Fiordland National Park and Milford Sound were the highlight sight of my two weeks in New Zealand. It was one of the main reasons we came to Queenstown and I am glad to not be disappointed. There is only one road to Milford Sound and it goes through the Fiordland National Park. The drive through the valleys to see forests, mountains and waterfalls was my favorite part of the trip.
Milford Sound is one of the most well known sights in New Zealand and close to the tourist haven of Queenstown, so there are a lot of options to get out there. We decided against a day trip and did an overnight trip with Real Journeys, and I am so glad we did. Not just for the time on the boat in the quiet evening, but also for the time in the park itself. This drive turned out to be the best part of a really great trip. Milford Sound is the destination and the headliner. And it is indeed beautiful and worth a trip, but for me the park itself was more of a hit.
Ancient Beech Forest
I like forests and mountains. I am far happier in a shady forest than on a beach in the sun. That is probably why I enjoyed the drive so much. The beech forest feels very old and primeval. The moss hanging everywhere and the dampness in the air help that feeling. I have a pretty good imagination, but didn’t have to strain at all to see dinosaurs walking through the forest or dragons flying above it. Maybe some of it is knowing that Lord of the Rings was filmed in New Zealand, but it really is impressive scenery.

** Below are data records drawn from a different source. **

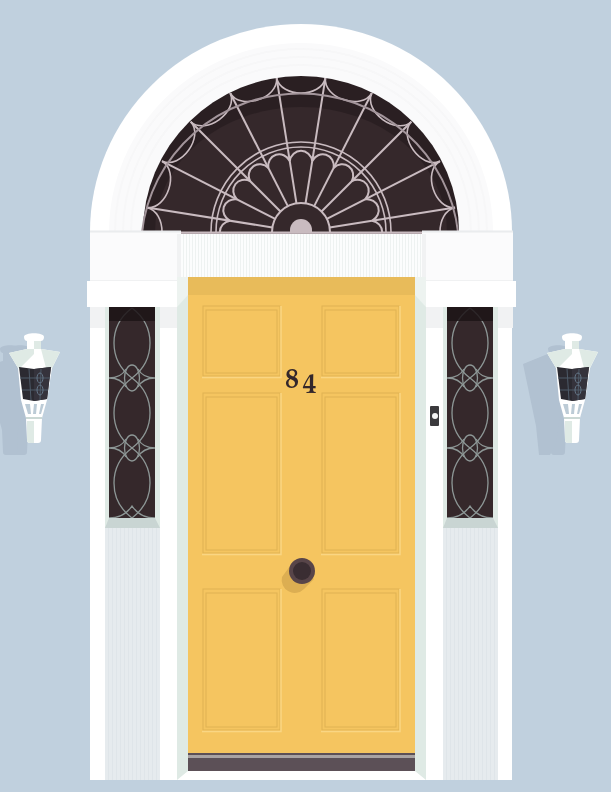
<!DOCTYPE html>
<html lang="en">
<head>
<meta charset="utf-8">
<title>Georgian door, number 84</title>
<style>
:root {
  --wall: #c0d0de;
  --wall-shadow: #b1c1d1;
  --white: #ffffff;
  --plaster: #fbfbfc;
  --plaster-shade: #f1f2f3;
  --reveal: #dfeae5;
  --sill: #c9d5d3;
  --panel: #e6ebee;
  --glass: #35282b;
  --glass-shade: #2a1f22;
  --lead: #c9bbc0;
  --side-lead: #8d9796;
  --door: #f5c560;
  --door-shade: #e8bb5a;
  --door-line: #dfb252;
  --door-light: #fad683;
  --step: #5c5057;
  --ink: #33272b;
}
html, body { margin: 0; height: 100%; overflow: hidden; background: var(--wall); }
svg { display: block; width: 611px; height: 792px; }
.white { fill: var(--white); }
.plaster { fill: var(--plaster); }
.shade { fill: var(--plaster-shade); }
.reveal { fill: var(--reveal); }
.sill { fill: var(--sill); }
.glass { fill: var(--glass); }
.glass-shade { fill: var(--glass-shade); }
.lead { fill: none; stroke: var(--lead); stroke-width: 2; }
.side-lead { fill: none; stroke: var(--side-lead); stroke-width: 1.3; }
.moulding { fill: none; stroke: var(--door-line); stroke-width: 1; }
.moulding-light { fill: none; stroke: var(--door-light); stroke-width: 1.5; }
.arch-ring { fill: none; stroke: #f7f7f8; stroke-width: 2; }
.number { font: bold 28px "TeX Gyre Pagella", "Noto Serif", serif; fill: var(--ink); }
</style>
</head>
<body>
<svg viewBox="0 0 611 792" role="img" aria-label="Yellow Georgian door with a fanlight, side windows and two wall lanterns">
  <defs>
    <pattern id="lintel-reeds" width="3" height="10" patternUnits="userSpaceOnUse">
      <rect width="3" height="10" fill="#fcfdfd"/>
      <rect width="1" height="10" fill="#eef2f1"/>
    </pattern>
    <pattern id="panel-reeds" width="4" height="10" patternUnits="userSpaceOnUse">
      <rect width="4" height="10" fill="#e6ebee"/>
      <rect width="1" height="10" fill="#dfe5e9"/>
    </pattern>
    <clipPath id="fan-clip"><path d="M143 232A158 156 0 0 1 459 232Z"/></clipPath>
    <clipPath id="side-clip"><rect x="109" y="307" width="46" height="211"/></clipPath>

    <path id="spoke" d="M301 203V76"/>
    <path id="swag" d="M276.6 78C281 98 321 98 325.4 78"/>
    <path id="petal" d="M289.7 161A11.5 12.5 0 0 1 312.3 161"/>

    <g id="lead-oval">
      <ellipse cx="132" cy="378" rx="7.5" ry="13"/>
      <path d="M109 378Q121 378 126 369M109 378Q121 378 126 387M155 378Q143 378 138 369M155 378Q143 378 138 387"/>
    </g>
    <g id="lead-lens">
      <path d="M132 378C108 396 108 430 132 448C156 430 156 396 132 378"/>
    </g>

    <g id="side-window">
      <rect class="reveal" x="105" y="307" width="55" height="221"/>
      <path class="sill" d="M109 518H155L160 528H105Z"/>
      <rect class="glass" x="109" y="307" width="46" height="211"/>
      <g class="side-lead" clip-path="url(#side-clip)">
        <use href="#lead-lens" y="-70"/>
        <use href="#lead-lens"/>
        <use href="#lead-lens" y="70"/>
        <use href="#lead-oval"/>
        <use href="#lead-oval" y="70"/>
        <path d="M109 518Q124 518 132 506Q140 518 155 518"/>
      </g>
      <rect x="109" y="307" width="46" height="14" fill="#1d1517" opacity=".85"/>
      <rect x="105" y="528" width="55" height="252" fill="url(#panel-reeds)"/>
    </g>

    <g id="capital">
      <rect class="plaster" x="90" y="232" width="91" height="49"/>
      <path d="M90 231.5H181" stroke="#eaecee" stroke-width="2"/>
      <rect class="shade" x="90" y="307" width="87" height="21"/>
      <rect class="white" x="87" y="281" width="92" height="26"/>
      <path d="M90 280.500H179" stroke="#f0f1f2"/>
    </g>

    <path id="lantern-outline" d="M24 337C24 332 44 332 44 337C44 340 42 341 41 341V349L60 352L52 368L47 400L42 418L41 440Q41 443 38 443H30Q27 443 27 440L26 418L21 400L18 368L9 353L27 349V341C26 341 24 340 24 337Z"/>
    <g id="lantern">
      <use href="#lantern-outline" class="white"/>
      <path class="reveal" d="M9 353L27 349H34V354L20 368H18ZM34 341H41V349H34ZM60 352L52 368H46L41 349ZM27 421H34V443H30Q27 443 27 440Z"/>
      <path d="M19 367L34 369L51 367L47 399L34 401L23 399Z" fill="#2b2a31"/>
      <path d="M34 369L51 367L47 399L34 401Z" fill="#35333c"/>
      <path d="M29 369L31 400M41 369L40 400M20 378H50M22 390H48" stroke="#4d5a68" fill="none"/>
      <ellipse cx="40" cy="378" rx="3" ry="5" fill="none" stroke="#657789"/>
      <ellipse cx="40" cy="390" rx="3" ry="5" fill="none" stroke="#657789"/>
      <path d="M25 404H30L31 414H28ZM34 404H37L36 414H33ZM41 404H44L41 414H39Z" fill="#bccbd6"/>
      <path d="M26 418H42" stroke="#cbd8d5" stroke-width="2"/>
    </g>

    <g id="door-panel-top">
      <rect class="moulding" x="203" y="306" width="77" height="70"/>
      <rect class="moulding" x="206" y="310" width="71" height="63"/>
      <path class="moulding-light" d="M202 377.500H281V306"/>
    </g>
    <g id="door-panel-middle">
      <rect class="moulding" x="203" y="393" width="77" height="160"/>
      <rect class="moulding" x="206" y="397" width="71" height="153"/>
      <path class="moulding-light" d="M202 554.500H281V393"/>
    </g>
    <g id="door-panel-bottom">
      <rect class="moulding" x="203" y="589" width="77" height="141"/>
      <rect class="moulding" x="206" y="593" width="71" height="134"/>
      <path class="moulding-light" d="M202 731.500H281V589"/>
    </g>
    <g id="door-panels">
      <use href="#door-panel-top"/>
      <use href="#door-panel-middle"/>
      <use href="#door-panel-bottom"/>
    </g>
  </defs>

  <rect width="611" height="792" fill="var(--wall)"/>

  <g id="arch">
    <path class="white" d="M90 232A211 208 0 0 1 512 232V780H90Z"/>
    <path d="M109 232A192 189 0 0 1 493 232Z" fill="#fafafb"/>
    <path class="arch-ring" d="M115 232A186 183 0 0 1 487 232M123 232A178 175 0 0 1 479 232M131 232A170 167 0 0 1 471 232"/>
  </g>

  <g id="fanlight">
    <path class="glass-shade" d="M143 232A158 156 0 0 1 459 232Z"/>
    <ellipse class="glass" cx="301" cy="232" rx="146" ry="125" clip-path="url(#fan-clip)"/>
    <g class="lead" clip-path="url(#fan-clip)">
      <g id="spokes">
        <use href="#spoke" transform="rotate(-81 301 232)"/>
        <use href="#spoke" transform="rotate(-63 301 232)"/>
        <use href="#spoke" transform="rotate(-45 301 232)"/>
        <use href="#spoke" transform="rotate(-27 301 232)"/>
        <use href="#spoke" transform="rotate(-9 301 232)"/>
        <use href="#spoke" transform="rotate(9 301 232)"/>
        <use href="#spoke" transform="rotate(27 301 232)"/>
        <use href="#spoke" transform="rotate(45 301 232)"/>
        <use href="#spoke" transform="rotate(63 301 232)"/>
        <use href="#spoke" transform="rotate(81 301 232)"/>
      </g>
      <g id="swags" stroke-width="1.6">
        <use href="#swag" transform="rotate(-90 301 232)"/>
        <use href="#swag" transform="rotate(-72 301 232)"/>
        <use href="#swag" transform="rotate(-54 301 232)"/>
        <use href="#swag" transform="rotate(-36 301 232)"/>
        <use href="#swag" transform="rotate(-18 301 232)"/>
        <use href="#swag"/>
        <use href="#swag" transform="rotate(18 301 232)"/>
        <use href="#swag" transform="rotate(36 301 232)"/>
        <use href="#swag" transform="rotate(54 301 232)"/>
        <use href="#swag" transform="rotate(72 301 232)"/>
        <use href="#swag" transform="rotate(90 301 232)"/>
      </g>
      <g id="petals">
        <use href="#petal" transform="rotate(-90 301 232)"/>
        <use href="#petal" transform="rotate(-72 301 232)"/>
        <use href="#petal" transform="rotate(-54 301 232)"/>
        <use href="#petal" transform="rotate(-36 301 232)"/>
        <use href="#petal" transform="rotate(-18 301 232)"/>
        <use href="#petal"/>
        <use href="#petal" transform="rotate(18 301 232)"/>
        <use href="#petal" transform="rotate(36 301 232)"/>
        <use href="#petal" transform="rotate(54 301 232)"/>
        <use href="#petal" transform="rotate(72 301 232)"/>
        <use href="#petal" transform="rotate(90 301 232)"/>
      </g>
      <circle cx="301" cy="232" r="90" stroke-width="1.6"/>
      <circle cx="301" cy="232" r="85" stroke-width="1.6"/>
      <circle cx="301" cy="232" r="29" style="fill:var(--glass)"/>
    </g>
    <path d="M290 232V230A11 11 0 0 1 312 230V232Z" fill="var(--lead)"/>
    <path d="M142 233V232A159 156 0 0 1 458 232V233Z" fill="none" stroke="#a3959b" stroke-width="2"/>
    <path d="M141 232.500H459" stroke="var(--lead)" stroke-width="2"/>
  </g>

  <g id="surround">
    <use href="#capital"/>
    <use href="#capital" transform="matrix(-1 0 0 1 603 0)"/>
    <use href="#side-window"/>
    <use href="#side-window" x="338"/>
    <rect class="shade" x="177" y="234" width="249" height="43"/>
    <rect x="181" y="234" width="241" height="43" fill="url(#lintel-reeds)"/>
    <path class="reveal" d="M177 277H188V771L177 780ZM426 277H415V771L426 780Z"/>
    <path d="M177 277H188V295L177 307ZM426 277H415V295L426 307Z" fill="#edf3f0"/>
  </g>

  <g id="door">
    <rect x="188" y="277" width="227" height="476" fill="var(--door)"/>
    <rect x="188" y="277" width="227" height="18" fill="var(--door-shade)"/>
    <use href="#door-panels"/>
    <use href="#door-panels" x="119"/>
    <text class="number"><tspan x="285" y="388">8</tspan><tspan x="302.500" y="393">4</tspan></text>
    <path d="M282 577L293 562L314 579L304 589A13 13 0 0 1 282 577Z" fill="#dcae52"/>
    <circle cx="302" cy="571" r="13" fill="#584549"/>
    <circle cx="302" cy="571" r="9" fill="#3a2d32"/>
    <rect x="188" y="753" width="227" height="18" fill="var(--step)"/>
    <rect x="188" y="755" width="227" height="3" fill="#a9a3a3"/>
  </g>

  <g id="doorbell">
    <rect x="430" y="406" width="9" height="20" rx="1" fill="#3b3a3d"/>
    <circle cx="435" cy="416" r="3" fill="#f4f4f4"/>
  </g>

  <g id="lanterns">
    <g fill="var(--wall-shadow)">
      <use href="#lantern-outline" x="-14" y="12"/>
      <use href="#lantern-outline" x="-24" y="12"/>
      <use href="#lantern-outline" x="524" y="12"/>
      <path d="M523 364L550 353L568 362L556 443L550 455H539L536 426Z"/>
    </g>
    <use href="#lantern"/>
    <use href="#lantern" x="538"/>
  </g>
</svg>
</body>
</html>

The weather we had was perfect. For a place that apparently rains 2 out of every 3 days, we had two days of blue skies. We definitely saw it rain in Queenstown, but not on our drive, which is amazing and let us get great pictures. I almost wish he had some rain though. Justin, our bus driver, told us that the number of waterfalls increases in the rain. The ones we saw were all snow melt.
The only road through the Fiordland National Park to Milford runs through three valleys. Each is very different from the other showing just how diverse New Zealand is even in a small area. The first, Eglington Valley, is a wide flat valley edged by tall mountains. Eglington Valley is also home to the Mirror Lakes. Unfortunately it was a windy enough not to get a perfect mirroring, but enough to see how cool the lakes are. I like the upside down sign that mirrors in the lake. (It took us a bit to realize it was intentional.)
Rising up from the flat Eglington Valley we crossed into Hollyford Valley, a steeper forested valley. The Divide between the two valleys is the start to a lot of the hikes and tracks available in the park. Each way the bus dropped people off to go hiking.
This is an avalanche area. Although we were there in the summer the avalanche signs are still around. Our driver was telling us that there is a dedicated road team that works year round only on this road. Despite being there in the summer, the tops of the mountains are still covered in snow. We drove by a few places where the tress had all been ripped up. Justin explained that this wasn’t even the avalanche itself but the wind that is generated with so much snow moving all at once.
The one stop in Hollyford Valley on the way to Milford was at Monkey Creek. I filled up my water bottle at the encouragement of our driver, saying it was some of the cleanest purest water in the world. I got a picture of me acting like a monkey at Monkey creek.
Coming back we stopped at Pop’s View, named for a man who dedicated his life to the maintenance of the Milford Road. This view of the Hollyford River and the forests was one of my favorite of the trip. Standing here is where I really could almost see dinosaurs or dragons wandering in the woods.
The top of Hollyford Valley is Homer Tunnel. This is a hole drilled through the mountain, a little over a kilometer long. The tunnel is so narrow that only one stream of traffic is allowed through at a time so we have to wait for a green light to go. It also angles down pretty sharply as it heads down toward Milford.
Coming through on the way back we stopped just outside of the tunnel and got out. The area around the mouth of the tunnel is amazing. There were snowmelt waterfalls all around. And although they look tiny, they are apparently more than a meter wide and a long way off. The distances are hard to judge as the mind has a hard time believing that this is real. The noise from the falls reaches that distance and really does sound like more water than it looks like.
We even saw a few Kea, the alpine parrots that only live there.
The final valley that leads down from the tunnel to the sound is Cleddau Valley. Similar to Hollyford on the other side, with steep sides and forests.
The one stop here was at the Chasm. Just a few minute walk through the forest to a waterfall that has worn the rocks into a swiss cheese of holes. According to a sign, the river picks up a pebble in a depression in the rock and swirls it around for a while to wear it into that shape. There is a lower and an upper viewing platform, with the upper looking down into the rock holes.
And to Milford Sound….
The first impressions of Milford are grand, but that is another post. More information can be found here.
- Destination Fiordland – Regional Tourism Organization for Fiordland
- New Zealand Parks page on Fiordland
- Milford Sound daytrip – Great post at A Dangerous Business whose writing was where I first heard of Milford Sound.
Special thanks to Justin, our friendly and knowledgeable driver, and the great people at Real Journeys. They did give us a discount on our journey. Even so all views and opinions here are my own.